MATERIAL SHOWN
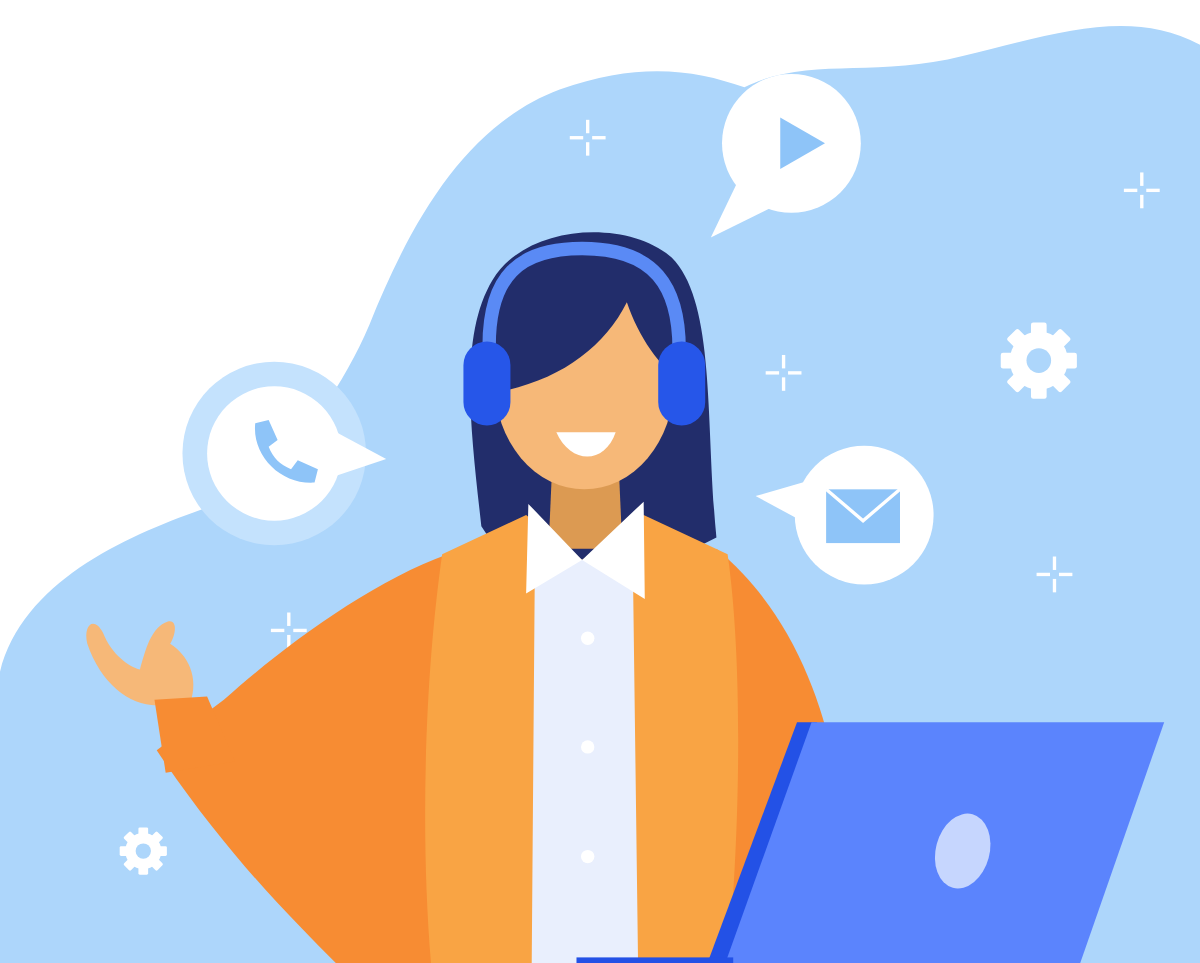
<!DOCTYPE html>
<html lang="en">
<head>
<meta charset="utf-8">
<title>Support Agent</title>
<link rel="stylesheet" href="https://fonts.googleapis.com/css2?family=Poppins&display=swap">
<style>
  :root {
    --paper: #ffffff;
    --sky: #add6fb;
    --halo: #c4e2fd;
    --icon: #8ec4f8;
    --hair: #222d6b;
    --skin: #f6b878;
    --neck: #dc9a52;
    --band: #5a8af5;
    --cup: #2656e9;
    --jacket: #f9a444;
    --sleeve: #f78c33;
    --shirt: #e9effd;
    --laptop: #5b84fd;
    --laptop-edge: #2351e6;
    --laptop-mark: #c6d6fe;
  }
  html, body { margin: 0; padding: 0; overflow: hidden; background: var(--paper); font-family: "Poppins", sans-serif; }
  .stage { width: 1200px; height: 963px; display: block; }
</style>
</head>
<body>
<svg class="stage" viewBox="0 0 1072 860" preserveAspectRatio="none" xmlns="http://www.w3.org/2000/svg" role="img" aria-label="Smiling support agent with a headset and laptop, surrounded by call, video and mail bubbles">
  <defs>
    <g id="sparkle">
      <rect x="-1.5" y="-16" width="3" height="12" fill="var(--paper)"/>
      <rect x="-1.5" y="4" width="3" height="12" fill="var(--paper)"/>
      <rect x="-16" y="-1.5" width="12" height="3" fill="var(--paper)"/>
      <rect x="4" y="-1.5" width="12" height="3" fill="var(--paper)"/>
    </g>
    <g id="gear">
      <g fill="var(--paper)">
        <rect x="-7" y="-34" width="14" height="68" rx="2"/>
        <rect x="-7" y="-34" width="14" height="68" rx="2" transform="rotate(45)"/>
        <rect x="-7" y="-34" width="14" height="68" rx="2" transform="rotate(90)"/>
        <rect x="-7" y="-34" width="14" height="68" rx="2" transform="rotate(135)"/>
        <circle r="26"/>
      </g>
      <circle r="11" fill="var(--sky)"/>
    </g>
  </defs>

  <path class="backdrop-blob" fill="var(--sky)" d="M0,600 C20,520 110,480 180,455 C250,425 300,360 330,290 C370,190 420,110 500,80 C570,55 620,62 665,78 C720,50 780,70 860,50 C950,28 1010,8 1072,40 L1072,860 L0,860 Z"/>

  <g class="bubble-call">
    <circle cx="245" cy="405" r="82" fill="var(--halo)"/>
    <path d="M280,375 L345,410 L285,430 Z" fill="var(--paper)"/>
    <circle cx="245" cy="405" r="60" fill="var(--paper)"/>
    <path d="M228,378 l12,-3 l8,18 l-8,6 c4,10 10,16 20,20 l6,-8 l18,8 l-3,12 c-30,2 -56,-24 -53,-53 z" fill="var(--icon)"/>
  </g>

  <g class="bubble-video">
    <path d="M660,160 L635,212 L700,180 Z" fill="var(--paper)"/>
    <circle cx="707" cy="128" r="62" fill="var(--paper)"/>
    <path d="M697,105 L737,128 L697,151 Z" fill="var(--icon)"/>
  </g>

  <g class="bubble-mail">
    <path d="M720,430 L675,443 L725,470 Z" fill="var(--paper)"/>
    <circle cx="772" cy="460" r="62" fill="var(--paper)"/>
    <rect x="738" y="437" width="66" height="48" fill="var(--icon)"/>
    <path d="M738,437 L771,465 L804,437" fill="none" stroke="var(--paper)" stroke-width="3"/>
  </g>

  <use href="#gear" x="928" y="322"/>
  <use href="#gear" transform="translate(128 760) scale(0.62)"/>
  <use href="#sparkle" x="525" y="123"/>
  <use href="#sparkle" x="1020" y="170"/>
  <use href="#sparkle" x="700" y="333"/>
  <use href="#sparkle" x="258" y="563"/>
  <use href="#sparkle" x="942" y="513"/>

  <g class="agent">
    <path class="hair-back" fill="var(--hair)" d="M430,470 C420,380 410,300 440,250 C470,200 560,195 600,230 C640,270 630,380 640,480 L600,500 L450,500 Z"/>
    <path class="neck" fill="var(--neck)" d="M494,400 L552,400 L556,490 L490,490 Z"/>
    <path class="sleeve-left" fill="var(--sleeve)" d="M400,495 C330,520 250,580 200,625 L140,670 C200,760 260,820 300,860 L420,860 C420,720 420,600 400,495 Z"/>
    <path class="hand" fill="var(--skin)" d="M140,630 C115,630 90,610 78,575 C74,558 84,550 92,565 C100,585 115,595 125,598 C130,580 135,560 150,555 C158,553 158,565 152,575 C168,585 178,605 170,628 Z"/>
    <path fill="var(--sleeve)" d="M138,625 L185,622 L210,680 L148,690 Z"/>
    <path class="sleeve-right" fill="var(--sleeve)" d="M640,490 C700,540 730,610 745,680 L760,860 L620,860 Z"/>
    <path class="jacket" fill="var(--jacket)" d="M395,495 L470,460 L520,500 L575,460 L650,495 C665,600 660,760 650,860 L385,860 C375,740 380,600 395,495 Z"/>
    <path class="shirt" fill="var(--shirt)" d="M478,480 L520,500 L565,478 L570,860 L475,860 Z"/>
    <circle cx="525" cy="570" r="6" fill="var(--paper)"/>
    <circle cx="525" cy="667" r="6" fill="var(--paper)"/>
    <circle cx="525" cy="765" r="6" fill="var(--paper)"/>
    <path class="collar" fill="var(--paper)" d="M472,450 L520,500 L470,530 Z M575,448 L520,500 L576,535 Z"/>
    <ellipse class="face" cx="522" cy="342" rx="80" ry="95" fill="var(--skin)"/>
    <path class="smile" fill="var(--paper)" stroke="var(--hair)" stroke-width="0" d="M497,386 C510,415 540,415 550,386 Z"/>
    <path class="bangs" fill="var(--hair)" d="M440,300 C445,240 490,210 540,215 C590,222 615,260 610,340 C590,330 570,300 560,270 C540,310 500,340 445,350 Z"/>
    <path class="headband" fill="none" stroke="var(--band)" stroke-width="12" d="M438,330 C430,240 470,222 520,222 C580,222 612,250 606,330"/>
    <rect x="414" y="305" width="42" height="75" rx="21" fill="var(--cup)"/>
    <rect x="588" y="305" width="42" height="75" rx="21" fill="var(--cup)"/>
  </g>

  <g class="laptop">
    <path fill="var(--laptop-edge)" d="M712,645 L730,645 L650,860 L632,860 Z"/>
    <path fill="var(--laptop)" d="M725,645 L1040,645 L965,860 L648,860 Z"/>
    <ellipse cx="860" cy="760" rx="24" ry="34" transform="rotate(15 860 760)" fill="var(--laptop-mark)"/>
    <rect x="515" y="855" width="140" height="5" fill="var(--laptop-edge)"/>
  </g>
</svg>
</body>
</html>
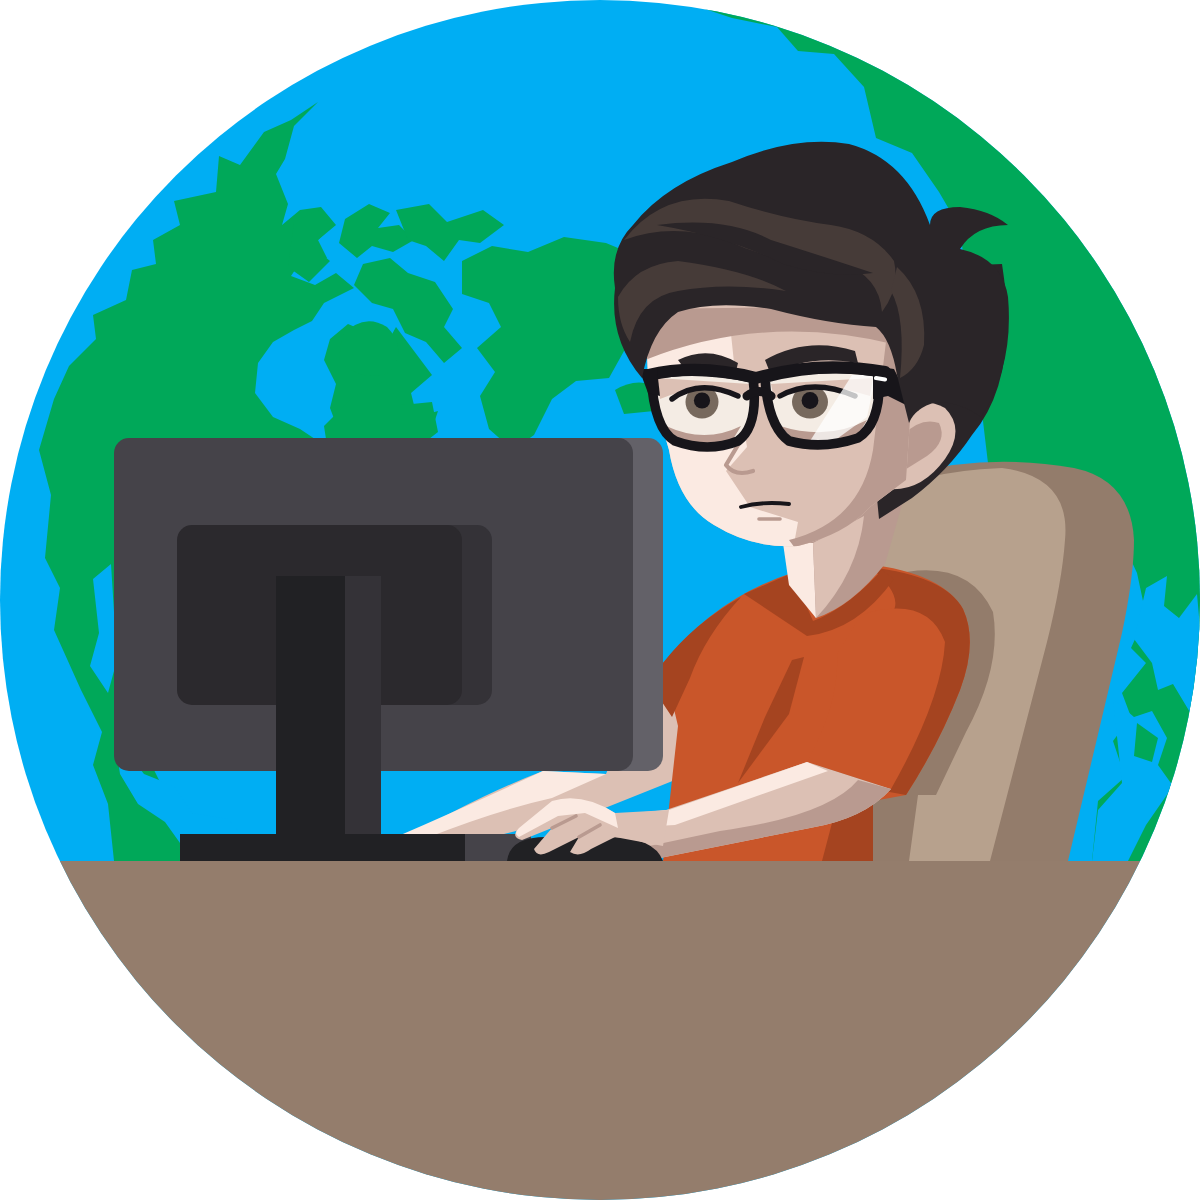
<!DOCTYPE html>
<html lang="en">
<head>
<meta charset="utf-8">
<title>Remote worker at a desk</title>
<style>
:root{
  --paper:#ffffff;
  --ocean:#00aef3;
  --land:#00a859;
  --desk:#947d6c;
  --chair-light:#b7a18d;
  --chair-dark:#937c6b;
  --hair:#2a2528;
  --hair-shine:#463b38;
  --ink:#17151a;
  --skin:#dcc0b4;
  --skin-lit:#fbeae2;
  --skin-shade:#b99a90;
  --shirt:#c9562a;
  --shirt-shade:#a54420;
  --monitor:#454349;
  --monitor-edge:#636168;
  --monitor-dark:#343237;
  --monitor-deep:#2b292d;
  --stand:#212124;
}
*{margin:0;padding:0;box-sizing:border-box}
html,body{width:1200px;height:1200px;overflow:hidden;background:var(--paper)}
.badge{display:block;width:1200px;height:1200px}
.ocean{fill:var(--ocean)} .land{fill:var(--land)} .desk{fill:var(--desk)}
.chair-light{fill:var(--chair-light)} .chair-dark{fill:var(--chair-dark)}
.hair{fill:var(--hair)} .hair-shine{fill:var(--hair-shine)} .ink{fill:var(--ink)}
.skin{fill:var(--skin)} .skin-lit{fill:var(--skin-lit)} .skin-shade{fill:var(--skin-shade)}
.shirt{fill:var(--shirt)} .shirt-shade{fill:var(--shirt-shade)}
.monitor{fill:var(--monitor)} .monitor-edge{fill:var(--monitor-edge)}
.monitor-dark{fill:var(--monitor-dark)} .monitor-deep{fill:var(--monitor-deep)} .stand{fill:var(--stand)}
.line{fill:none;stroke:var(--ink);stroke-linecap:round;stroke-linejoin:round}
.crease{fill:none;stroke:var(--skin-shade);stroke-linecap:round;stroke-linejoin:round}
</style>
</head>
<body>
<svg class="badge" viewBox="0 0 400 400" role="img" aria-label="A young man with glasses works at a desktop computer in front of a world map">
  <defs>
    <clipPath id="badge-circle"><circle cx="200" cy="200" r="200"/></clipPath>
    <clipPath id="face-outline"><path id="face" d="M215 100 L216 126 L223 150 Q226 168 238 175 Q251 183 266 182 Q282 178 290 169 L302 160 L306 100 Z"/></clipPath>
    <path id="lens-left" d="M217 125 Q232 122 251 126 Q253 142 246 147 Q236 151 225 147 Q218 143 217 125Z"/>
    <path id="lens-right" d="M255 126 Q274 121 293 124 Q294 141 286 146 Q274 150 263 147 Q256 142 255 126Z"/>
  </defs>

  <g clip-path="url(#badge-circle)">
    <rect class="ocean" width="400" height="400"/>

    <g id="world-map">
      <path class="land" d="M106 34 L98 42 95 53 92 58 96 68 94 75 100 70 107 69 112 75 106 80 109 86 101 86 97 92 105 95 112 91 118 96 108 101 104 107 98 110 91 114 86 121 85 131 91 139 100 143 106 147 109 152 113 144 110 136 112 128 108 120 110 113 116 108 123 111 127 118 132 109 138 117 144 125 137 131 139 139 146 137 143 146 136 152 60 200 48 250 56 266 70 275 82 287 38 287 36 268 31 255 34 244 27 230 18 210 20 196 15 186 17 165 13 150 18 133 23 122 32 113 31 105 42 100 44 90 52 88 51 80 60 75 58 67 72 64 73 52 80 55 88 44 97 40Z"/>
      <path class="land" d="M98 74 L106 70 110 76 104 82 110 87 103 94 96 89Z"/>
      <path class="land" d="M115 73 L123 68 130 71 126 76 133 75 138 80 131 84 124 82 119 86 113 81Z"/>
      <path class="land" d="M132 70 L143 68 149 74 161 70 168 75 160 81 153 80 148 87 142 82 136 80Z"/>
      <path class="land" d="M121 88 L130 86 136 91 145 94 151 103 148 109 154 116 148 121 142 114 135 111 131 103 124 101 118 95Z"/>
      <path class="land" d="M114 112 Q121 104 129 109 Q136 116 130 124 Q121 128 113 120Z"/>
      <path class="land" d="M108 142 L118 132 128 127 134 135 144 134 146 144 137 151 110 155Z"/>
      <path class="land" d="M154 87 L164 82 176 84 188 79 202 81 214 86 221 96 218 112 208 117 203 126 192 127 184 133 178 145 171 150 163 143 160 132 165 124 159 116 167 109 163 101 154 98Z"/>
      <path class="land" d="M205 130 Q213 125 221 130 L218 137 208 138Z"/>
      <path class="land" d="M226 0 L244 6 259 9 266 17 278 18 288 29 292 46 304 51 313 64 320 76 330 160 345 170 372 176 379 191 382 205 377 216 382 221 374 231 377 239 371 247 375 259 366 267 364 287 395 287 420 180 400 80 320 0Z"/>
      <path class="ocean" d="M382 196 L389 192 388 202 393 206 399 198 402 232 397 238 391 228 386 230 384 221 378 213Z"/>
      <path class="ocean" d="M371 233 L378 239 384 237 389 246 386 255 391 262 382 275 376 287 364 287 366 270 374 261Z"/>
      <path class="land" d="M379 241 L386 246 384 254 378 252Z"/>
      <path class="ocean" d="M31 193 L37 188 39 220 36 231 30 222 33 211Z"/>
      <path class="ocean" d="M38 245 L48 258 58 262 64 271 76 273 82 280 60 281 55 274 46 268 40 258Z"/>
    </g>

    <g id="chair">
      <path class="chair-dark" d="M302 158 Q330 151 358 156 Q377 160 378 180 Q378 192 374 211 L356 287 H292Z"/>
      <path class="chair-light" d="M286 168 Q305 157 334 156 Q357 159 355 180 Q354 194 349 214 L330 287 H286Z"/>
      <path class="chair-dark" d="M296 192 Q322 185 331 204 Q334 222 322 244 L312 265 H306 L303 287 H286Z"/>
    </g>

    <g id="worker">
      <g id="far-arm">
        <path class="skin" d="M216 224 L236 228 225 260 200 270 160 280 H134 Q160 265 181 257 L202 258Z"/>
        <path class="skin-lit" d="M202 258 L181 257 Q155 269 132 279 L143 279 Q166 270 184 266Z"/>
      </g>
      <g id="torso">
        <path class="shirt" d="M221 221 Q239 199 264 191 L289 188 Q314 191 321 203 Q326 214 320 230 Q313 248 302 265 L291 267 V287 H221 L226 242Z"/>
        <path class="shirt-shade" d="M290 189 Q315 192 321 203 Q326 214 320 230 Q313 248 302 265 L291 263 291 287 H274 L279 268 270 262 279 238 Q280 214 297 205 Q302 199 290 189Z"/>
        <path class="shirt" d="M287 205 Q309 198 315 214 Q314 233 297 263 L269 254 Q280 234 279 218Z"/>
        <path class="shirt-shade" d="M248 198 L264 191 271 207 Q282 203 294 190 L298 193 Q286 210 269 212Z"/>
        <path class="shirt-shade" d="M221 221 Q231 208 247 199 Q235 212 230 226 L224 239 220 233Z"/>
        <path class="shirt-shade" d="M264 220 L268 219 263 238 246 261 255 239Z"/>
      </g>
      <g id="neck">
        <path class="skin-shade" d="M261 174 L303 160 295 188 Q284 202 272 206 L263 194Z"/>
        <path class="skin-lit" d="M261 181 L271 181 272 206 263 195Z"/>
        <path class="skin" d="M271 181 L288 172 Q286 191 272 206Z"/>
      </g>
      <g id="near-arm">
        <path class="skin" d="M269 254 L297 263 Q288 273 270 276 L220 286 198 281 200 272 222 270Z"/>
        <path class="skin-shade" d="M297 263 Q288 273 270 276 L220 286 207 284 240 277 Q276 272 286 260Z"/>
        <path class="skin-lit" d="M269 254 L223 270 203 272 206 276 225 275 276 257Z"/>
      </g>

      <g id="head">
        <path class="hair" d="M285 90 L334 88 Q340 126 324 145 Q316 157 304 166 L293 173Z"/>
        <path class="skin" d="M297 139 Q306 131 315 136 Q322 143 315 153 Q307 164 296 163Z"/>
        <path class="skin-shade" d="M301 145 Q307 139 313 141 Q316 147 309 152 L301 157Z"/>
        <use href="#face" class="skin"/>
        <g clip-path="url(#face-outline)">
          <path class="skin-lit" d="M212 105 H243 L245 124 249 149 242 157 250 169 266 174 264 185 215 180Z"/>
          <path class="skin-lit" d="M257 127 L291 124 285 147 266 148Z"/>
          <path class="skin-shade" d="M297 100 H310 V165 L266 184 263 180 Q287 174 291 150Z"/>
          <path class="skin-shade" d="M213 103 L300 102 299 115 Q255 104 215 120Z"/>
        </g>
        <path class="crease" stroke-width="1.4" d="M248 145 L242 155 Q245 159 251 157"/>
        <path class="line" stroke-width="1.3" d="M247 169 Q254 167 263 168"/>
        <path class="crease" stroke-width="1.2" d="M253 173 L260 173"/>

        <g id="eyes">
          <use href="#lens-left" fill="#f4ece4"/>
          <use href="#lens-right" fill="#f4ece4"/>
          <path class="skin" d="M219 126 L250 128 249 132 Q234 127 220 133ZM257 128 L291 126 290 132 Q272 126 258 133Z"/>
          <path class="skin-shade" d="M222 142 Q235 148 247 142 L244 147 Q234 150 226 147ZM260 142 Q276 147 289 140 L286 145 Q274 149 264 146Z"/>
          <ellipse cx="234" cy="134" rx="5.5" ry="5.5" fill="#77695d"/>
          <ellipse cx="270" cy="134" rx="6" ry="5.5" fill="#77695d"/>
          <circle class="ink" cx="234" cy="133.500" r="2.700"/>
          <circle class="ink" cx="270" cy="133.500" r="2.800"/>
          <path class="line" stroke-width="1.8" d="M224 133 Q233 126 246 132M260 132 Q271 126 285 132"/>
          <path fill="#ffffff" opacity=".75" d="M284 125 L292 125 289 139 278 147 270 147Z"/>
        </g>

        <g id="eyebrows">
          <path class="hair" d="M226 120 Q236 115 246 121 L245 125 Q236 121 229 124Z"/>
          <path class="hair" d="M255 120 Q269 112 285 117 L286 121 Q269 118 257 125Z"/>
        </g>

        <g id="glasses">
          <use href="#lens-left" class="line" stroke-width="3.2"/>
          <use href="#lens-right" class="line" stroke-width="3.2"/>
          <path class="line" stroke-width="4" d="M216 125 Q233 121 252 126 Q273 120 295 124"/>
          <path class="line" stroke-width="3" d="M249 132 Q253 129 257 132"/>
          <path class="ink" d="M213 123 L219 123 220 132 216 131Z"/>
          <path class="ink" d="M291 122 L298 123 300 127 308 133 306 137 296 132 291 133Z"/>
          <path d="M292 126 L295 126.500" stroke="#ffffff" stroke-width="1.400" stroke-linecap="round"/>
        </g>

        <g id="hair-front">
          <path class="hair" d="M214 126 Q203 113 205 96 Q203 83 211 75 Q222 61 244 54 Q265 45 283 48 Q302 53 310 75 Q310 69 320 69 Q330 70 336 75 Q325 75 320 83 Q334 86 336 99 Q338 122 327 139 Q320 134 312 134 Q305 136 303 141 L299 125 Q297 113 292 109 Q276 108 257 103 Q238 100 226 104 Q217 110 214 126Z"/>
          <path class="hair-shine" d="M208 80 Q221 63 243 67 Q261 73 277 75 Q291 77 298 87 Q300 96 294 104 Q293 92 281 88 Q261 89 242 80 Q224 74 208 80Z"/>
          <path class="hair" d="M219 75 Q242 72 257 80 Q276 86 291 91 Q277 93 261 88 Q243 79 219 75Z"/>
          <path class="hair-shine" d="M299 89 Q309 98 308 115 Q306 123 300 126 Q302 106 297 97Z"/>
          <path class="hair-shine" d="M206 99 Q212 88 226 87 Q249 90 262 97 Q242 94 226 97 Q213 99 210 114 Q206 108 206 99Z"/>
        </g>
      </g>
    </g>

    <g id="computer">
      <rect class="monitor-edge" x="42" y="146" width="179" height="111" rx="5"/>
      <rect class="monitor" x="38" y="146" width="173" height="111" rx="5"/>
      <rect class="monitor-dark" x="78" y="175" width="86" height="60" rx="5"/>
      <rect class="monitor-deep" x="59" y="175" width="95" height="60" rx="5"/>
      <rect class="monitor-dark" x="104" y="192" width="23" height="87"/>
      <rect class="stand" x="92" y="192" width="23" height="88"/>
      <rect class="stand" x="60" y="278" width="96" height="10"/>
      <rect class="monitor" x="155" y="278" width="22" height="10"/>
    </g>

    <g id="mouse-hand">
      <path class="stand" d="M169 287 Q170 279 182 279 H203 Q218 279 221 287Z"/>
      <path class="skin" d="M223 270 L205 271 Q194 264 184 267 L173 276 Q170 279 174 280 L184 276 178 283 Q179 286 183 284 L193 279 190 284 Q193 286 197 283 L205 279 221 282Z"/>
      <path class="skin-lit" d="M205 271 Q194 264 184 267 L173 276 Q171 278 173 279 L186 272 195 271 206 276Z"/>
      <path class="crease" stroke-width="1.2" d="M184 276 L192 272M193 279 L200 275"/>
    </g>

    <rect id="desk" class="desk" y="287" width="400" height="113"/>
  </g>
</svg>
</body>
</html>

WHAT THIS TASK INVOLVES
The required result is the entries above, printed exactly from the first line through the line with "--laptop: #5b84fd;", pictures excluded.

THE ANSWER
<!DOCTYPE html>
<html lang="en">
<head>
<meta charset="utf-8">
<title>Support Agent</title>
<link rel="stylesheet" href="https://fonts.googleapis.com/css2?family=Poppins&display=swap">
<style>
  :root {
    --paper: #ffffff;
    --sky: #add6fb;
    --halo: #c4e2fd;
    --icon: #8ec4f8;
    --hair: #222d6b;
    --skin: #f6b878;
    --neck: #dc9a52;
    --band: #5a8af5;
    --cup: #2656e9;
    --jacket: #f9a444;
    --sleeve: #f78c33;
    --shirt: #e9effd;
    --laptop: #5b84fd;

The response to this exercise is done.